Go outside and move around
Even if you’re self-isolating you can still get fresh air, and it’s essential for your mental well-being to get outside and move around. With social distancing being encouraged, taking your laptop to the local café or library isn’t advisable, but you’ll still need a change of scene, so the cabin fever doesn’t set in. Use the time you’d usually spend commuting to take a walk, build a bit of exercise into that all-important routine, take a walk whilst on a work call or during your designated ‘lunch time’, or take an online exercise class.

Look after yourself
There are obvious considerations like eating healthily and getting sleep and we’ve talked about taking breaks and exercise to help maintain mental health. But some thought should also be given to your workstation too. Laptops have bad ergonomics and shouldn’t really be used for sustained periods of time. One way around this is to make the laptop work like a desktop by raising it up (a pile of books would work) and using an external keyboard and mouse. The NHS also has some great advice on sitting at your desk correctly.

“Eating a balanced diet, getting plenty of sleep and engaging in activities that help to reduce your stress levels are key to helping you remain as healthy as possibly – physically as well as psychologically.” 

If you find you’re struggling, there’s always someone who can help – please contact Samaritans or Big White Wall for guidance.
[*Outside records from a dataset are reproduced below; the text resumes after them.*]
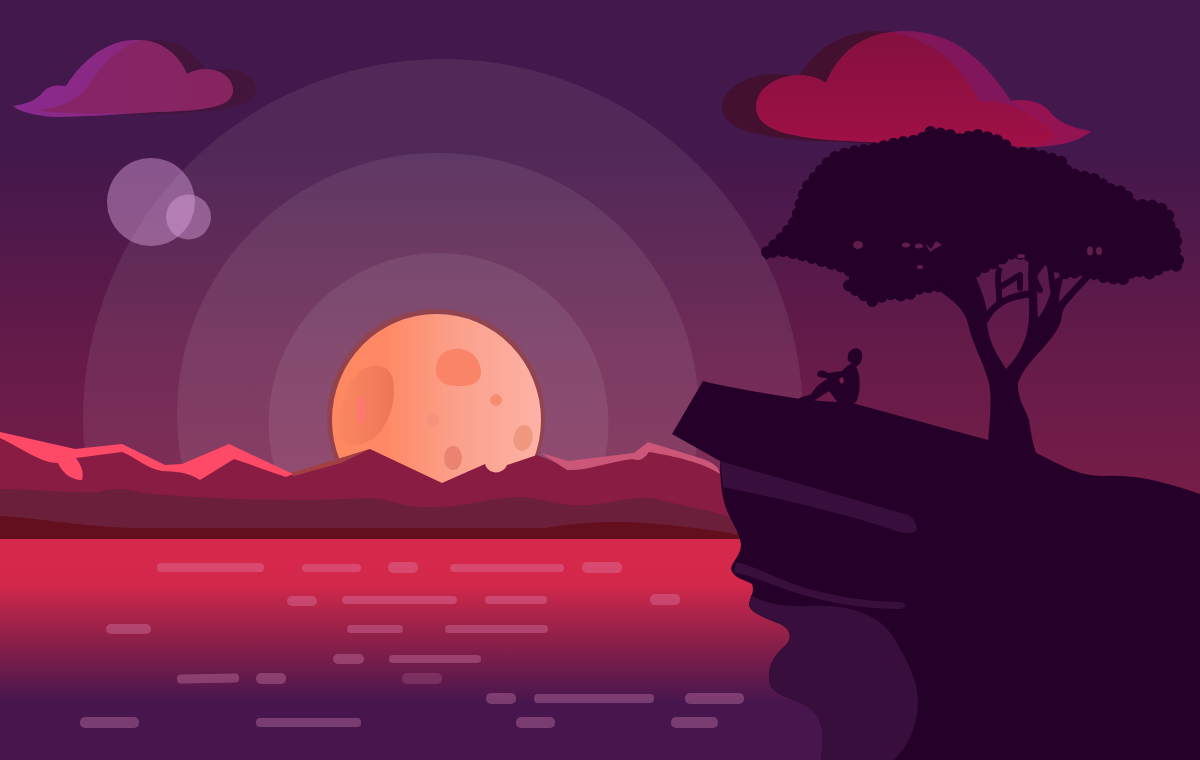
<!DOCTYPE html>
<html lang="en">
<head>
<meta charset="utf-8">
<title>Moonrise over the bay</title>
<style>
:root {
  --night: #43184c;
  --dusk: #8f2046;
  --silhouette: #250029;
  --cliff-light: #380f3c;
  --mountain: #891c42;
  --hill: #6c1f3a;
  --shore: #640f1d;
  --snow: #ff4a67;
  --snow-dim: #cc5678;
  --halo: #ffffff;
}
html, body { margin: 0; height: 100%; overflow: hidden; background: var(--night); }
.scene { display: block; width: 1200px; height: 760px; }
.halos circle { fill: var(--halo); fill-opacity: .075; }
.orbs circle { fill: #d9a3dc; fill-opacity: .45; }
.mountain { fill: var(--mountain); }
.hill { fill: var(--hill); }
.shore { fill: var(--shore); }
.snow { fill: var(--snow); }
.snow-dim { fill: var(--snow-dim); }
.glints rect { fill: #e08bb8; fill-opacity: .33; }
.silhouette { fill: var(--silhouette); }
.cliff-light { fill: var(--cliff-light); }
.leaf-edge { fill: none; stroke: var(--silhouette); stroke-width: 12; stroke-linecap: round; stroke-dasharray: 0 10; }
.branches { fill: none; stroke: var(--silhouette); stroke-linecap: round; stroke-linejoin: round; }
.gaps { fill: #611c4a; }
</style>
</head>
<body>
<svg class="scene" viewBox="0 0 1200 760" role="img" aria-label="A person sits under a tree on a cliff, watching a large moon rise behind mountains across the water">
  <defs>
    <linearGradient id="sky" x1="0" y1="0" x2="0" y2="1">
      <stop offset="0" stop-color="#43184c"/>
      <stop offset=".2" stop-color="#43184c"/>
      <stop offset=".48" stop-color="#671b49"/>
      <stop offset="1" stop-color="#952147"/>
    </linearGradient>
    <linearGradient id="water" x1="0" y1="0" x2="0" y2="1">
      <stop offset="0" stop-color="#d6284b"/>
      <stop offset=".2" stop-color="#d4284b"/>
      <stop offset=".45" stop-color="#8e2049"/>
      <stop offset=".74" stop-color="#47164e"/>
      <stop offset="1" stop-color="#46164d"/>
    </linearGradient>
    <linearGradient id="moon" x1="0" y1="0" x2="1" y2="0">
      <stop offset="0" stop-color="#ff8860"/>
      <stop offset=".26" stop-color="#ff8966"/>
      <stop offset=".58" stop-color="#fb9f89"/>
      <stop offset="1" stop-color="#fdb2a6"/>
    </linearGradient>
    <linearGradient id="crater" x1="0" y1="0" x2="1" y2="0">
      <stop offset="0" stop-color="#fb8862"/>
      <stop offset="1" stop-color="#ee7658"/>
    </linearGradient>
    <linearGradient id="cloud-left" x1="0" y1="0" x2="1" y2="0">
      <stop offset="0" stop-color="#8a2a90"/>
      <stop offset=".45" stop-color="#8a2881"/>
      <stop offset="1" stop-color="#88245f"/>
    </linearGradient>
    <linearGradient id="cloud-right" x1="0" y1="0" x2="0" y2="1">
      <stop offset="0" stop-color="#84103f"/>
      <stop offset="1" stop-color="#a01046"/>
    </linearGradient>
    <path id="canopy" d="M767 252 L784 236 L796 220 L800 206 L806 188 L818 174 L832 158 L850 152 L878 148 L896 143 L920 140 L930 132 L950 135 L962 140 L974 134 L990 138 L1002 142 L1012 152 L1036 154 L1062 162 L1068 173 L1098 180 L1106 188 L1126 193 L1130 204 L1158 206 L1168 214 L1170 230 L1178 236 L1174 247 L1180 266 L1164 265 L1152 274 L1134 270 L1122 280 L1104 277 L1084 271 L1066 274 L1052 262 L1036 258 L1014 252 L996 262 L978 270 L962 280 L940 286 L920 288 L906 296 L888 294 L872 301 L858 291 L848 287 L856 276 L846 268 L822 261 L802 255 L784 251 Z"/>
  </defs>

  <rect id="sky-area" width="1200" height="760" fill="url(#sky)"/>

  <g class="halos">
    <circle cx="443" cy="419" r="360"/>
    <circle cx="438" cy="414" r="261"/>
    <circle cx="438.500" cy="423" r="170"/>
  </g>

  <g id="left-cloud">
    <path fill="#43153c" d="M36 110 C62 108 75 100 88 88 C105 60 130 40 158 40 C182 41 198 56 209 73 C226 64 257 71 256 90 C254 106 228 111 180 113 C125 116 70 116 36 110 Z"/>
    <path fill="url(#cloud-left)" d="M13 106 C28 104 38 99 43 92 C49 85 58 85 66 86 C84 58 108 40 136 40 C162 40 179 55 187 74 C204 64 233 70 233 91 C232 105 212 109 180 111 C130 113 90 117 55 117 C35 116 18 111 13 106 Z"/>
    <path fill="#88245f" fill-opacity=".8" d="M36 110 C62 108 75 100 88 88 C101 64 119 46 143 40 C164 42 180 57 187 74 C204 64 233 70 233 91 C232 105 212 109 180 111 C130 113 70 116 36 110 Z"/>
  </g>

  <g id="right-cloud">
    <path fill="#43102f" d="M1055 138 C1025 130 1010 118 995 108 C976 68 940 31 875 31 C835 33 812 54 798 78 C764 66 722 83 722 108 C724 130 756 136 800 140 C880 145 980 148 1055 138 Z"/>
    <path fill="#82165a" d="M1091 131 C1070 128 1057 121 1050 112 C1042 101 1025 99 1011 101 C985 61 955 31 903 31 C862 32 837 56 826 83 C802 66 756 78 756 108 C758 129 784 136 830 140 C900 144 970 146 1030 147 C1060 147 1082 140 1091 131 Z"/>
    <path fill="url(#cloud-right)" d="M1055 136 C1046 121 1005 96 980 102 C963 70 940 42 892 32 C856 36 836 58 826 83 C802 66 756 78 756 108 C758 129 784 136 830 140 C900 144 970 146 1030 147 C1046 145 1052 141 1055 136 Z"/>
    <path fill="#a9104a" d="M1011 101 C1025 99 1042 101 1050 112 C1057 121 1070 128 1091 131 C1082 140 1060 147 1030 147 C1046 145 1052 141 1055 136 C1048 128 1030 116 1011 101 Z" fill-opacity=".45"/>
  </g>

  <g class="orbs">
    <circle cx="151" cy="202" r="44"/>
    <circle cx="188.500" cy="217" r="22.500"/>
  </g>

  <g id="moon-body">
    <circle cx="436" cy="418" r="109" fill="#91444f"/>
    <ellipse cx="436.500" cy="420" rx="104.500" ry="106" fill="url(#moon)"/>
    <path fill="url(#crater)" d="M369 367 C386 363 395 372 394 392 C393 418 380 441 358 445 C342 447 334 434 338 416 C342 393 353 371 369 367 Z"/>
    <ellipse cx="361" cy="410" rx="4" ry="15" fill="#ff7672"/>
    <path fill="#f98467" d="M436 366 C438 352 450 348 461 349 C474 351 481 362 481 373 C480 384 470 386 458 386 C444 386 435 381 436 366 Z"/>
    <circle cx="496" cy="400" r="6" fill="#f88c70"/>
    <circle cx="433" cy="420" r="6.500" fill="#f8937b"/>
    <ellipse cx="453" cy="458" rx="9" ry="12" fill="#ea836f"/>
    <ellipse cx="523" cy="438" rx="9.500" ry="13" transform="rotate(12 523 438)" fill="#f0977f"/>
  </g>

  <g id="mountains">
    <path class="mountain" d="M0 436 L74 458 L122 446 L166 470 L229 447 L291 475 L370 449 L442 483 L485 464 C488 475 503 475 507 465 L537 455 L567 467 L634 459 L650 444 L720 470 L760 500 V540 H0 Z"/>
    <path fill="#a23f42" d="M288 474 L370 449 L341 463 L294 476 Z"/>
    <path class="snow" d="M0 432 L75 449 L122 444 L165 465 L182 464 L229 444 L293 474 L286 477 C268 471 252 465 234 459 L200 480 C186 471 175 472 162 471 C145 468 136 457 122 452 L76 458 C82 466 84 473 82 480 C70 480 62 472 58 463 C42 463 28 452 0 438 Z"/>
    <path class="snow-dim" d="M541 453 L568 461 L634 453 L648 442 L700 458 C712 462 719 466 720 474 C704 463 674 456 649 452 C643 460 640 461 632 459 C608 462 588 471 567 470 Z"/>
    <path class="hill" d="M0 489 C35 489 75 494 98 492 C117 487 128 489 143 493 C205 499 290 502 370 498 C393 499 405 509 435 507 C470 507 490 497 520 497 C545 498 560 507 590 505 C615 503 630 496 652 498 C690 508 715 510 750 524 V540 H0 Z"/>
    <path class="shore" d="M0 516 C40 518 70 525 130 528 H545 C580 522 615 521 645 523 C685 526 715 530 750 537 V540 H0 Z"/>
  </g>

  <rect id="water-area" y="539" width="860" height="221" fill="url(#water)"/>

  <g class="glints">
    <rect x="157" y="563" width="107" height="9" rx="4"/>
    <rect x="302" y="564" width="59" height="8" rx="4"/>
    <rect x="388" y="562" width="30" height="11" rx="5"/>
    <rect x="450" y="564" width="114" height="8" rx="4"/>
    <rect x="582" y="562" width="40" height="11" rx="5"/>
    <rect x="287" y="596" width="30" height="10" rx="5"/>
    <rect x="342" y="596" width="115" height="8" rx="4"/>
    <rect x="485" y="596" width="62" height="8" rx="4"/>
    <rect x="650" y="594" width="30" height="11" rx="5"/>
    <rect x="106" y="624" width="45" height="10" rx="5"/>
    <rect x="347" y="625" width="56" height="8" rx="4"/>
    <rect x="445" y="625" width="103" height="8" rx="4"/>
    <rect x="333" y="654" width="31" height="10" rx="5"/>
    <rect x="389" y="655" width="92" height="8" rx="4"/>
    <rect x="177" y="674" width="62" height="9" rx="4" transform="rotate(-1 208 678)"/>
    <rect x="256" y="673" width="30" height="11" rx="5"/>
    <rect x="402" y="673" width="40" height="11" rx="5" opacity=".6"/>
    <rect x="486" y="693" width="30" height="11" rx="5"/>
    <rect x="534" y="694" width="120" height="9" rx="4"/>
    <rect x="685" y="693" width="59" height="11" rx="5"/>
    <rect x="80" y="717" width="59" height="11" rx="5"/>
    <rect x="256" y="718" width="105" height="9" rx="4"/>
    <rect x="516" y="717" width="39" height="11" rx="5"/>
    <rect x="671" y="717" width="47" height="11" rx="5"/>
  </g>

  <g id="cliff">
    <path class="silhouette" d="M703 381 C730 388 770 394 800 399 C820 401 838 402 852 403 L988 440 L1036 453 C1060 464 1076 476 1104 476 C1140 474 1170 484 1200 494 V760 H821 C824 735 824 720 811 709 C798 699 776 697 770 685 C766 668 774 655 786 645 C793 637 790 629 780 624 C767 618 751 614 749 605 C750 597 755 592 752 584 C745 580 733 578 731 569 C732 561 741 556 741 544 C738 528 729 519 725 505 C721 491 720 476 720 461 L672 434 Z"/>
    <path class="cliff-light" d="M720 461 L908 515 C914 518 917 525 917 530 C914 534 906 534 897 531 C840 512 780 499 723 487 Z"/>
    <path class="cliff-light" d="M737 562 C762 569 785 583 813 590 C842 598 872 602 902 602 C908 605 906 608 900 609 C870 609 840 605 810 597 C783 590 757 577 733 572 Z"/>
    <path class="cliff-light" d="M751 595 C764 604 785 607 810 606 C850 604 880 615 894 638 C908 662 918 680 918 703 C917 728 908 746 894 760 H821 C824 735 824 720 811 709 C798 699 776 697 770 685 C766 668 774 655 786 645 C793 637 790 629 780 624 C767 618 751 614 749 605 Z"/>
  </g>

  <g id="tree">
    <use href="#canopy" class="silhouette"/>
    <use href="#canopy" class="leaf-edge"/>
    <path class="silhouette" d="M761 250 L770 246 L778 252 L766 260 Z"/>
    <path class="silhouette" d="M988 442 C990 420 992 398 989 383 C983 361 974 347 969 328 C966 309 953 301 936 288 L972 266 C978 285 986 298 987 314 C986 340 997 354 1006 369 C1020 354 1028 339 1029 316 C1030 298 1026 276 1030 250 L1040 250 C1036 275 1037 300 1038 318 C1045 310 1050 296 1054 280 L1064 274 C1061 287 1059 295 1059 302 L1086 273 L1094 274 C1076 295 1063 305 1062 315 C1060 339 1028 356 1018 383 C1017 399 1026 410 1029 420 C1031 434 1033 445 1037 455 Z"/>
    <g class="branches">
      <path stroke-width="7" d="M986 319 C992 306 1007 296 1029 294"/>
      <path stroke-width="6" d="M999 300 C1000 290 996 280 999 270 M1002 286 L1020 275 L1020 288"/>
      <path stroke-width="6" d="M1034 275 L1045 260 M1034 278 L1040 290 M1053 290 L1050 266"/>
    </g>
    <g class="gaps">
      <ellipse cx="858" cy="245" rx="5" ry="4"/>
      <ellipse cx="906" cy="245" rx="4" ry="2.500"/>
      <ellipse cx="919" cy="246" rx="4" ry="2.500"/>
      <path d="M925 243 L931 249 L936 241 L942 245 L936 248 L930 252 Z"/>
      <ellipse cx="920" cy="267" rx="3" ry="2"/>
      <ellipse cx="1090" cy="251" rx="3" ry="4.500"/>
      <ellipse cx="1099" cy="251" rx="3" ry="4"/>
      <ellipse cx="1021" cy="256" rx="4" ry="2"/>
    </g>
  </g>

  <g id="sitting-person" class="silhouette">
    <path d="M848 355 C850 347 860 346 862 353 C863 361 859 365 856 367 C860 373 861 386 858 397 C857 403 853 406 844 405 C836 404 834 396 829 391 L815 400 C808 404 800 404 798 400 C799 396 806 397 811 394 L817 386 L828 378 C823 378 819 378 817 375 C817 370 823 369 828 373 L842 371 C845 367 849 365 852 363 C848 362 847 359 848 355 Z"/>
    <path fill="#7c1e48" d="M839 379 L843 377 L844 382 L841 384 Z"/>
  </g>
</svg>
</body>
</html>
For students and staff at the University of Surrey, the Centre for Wellbeing is offering online and telephone support, and health and wellbeing help and advice is available on the Wellbeing pages of the MySurrey website.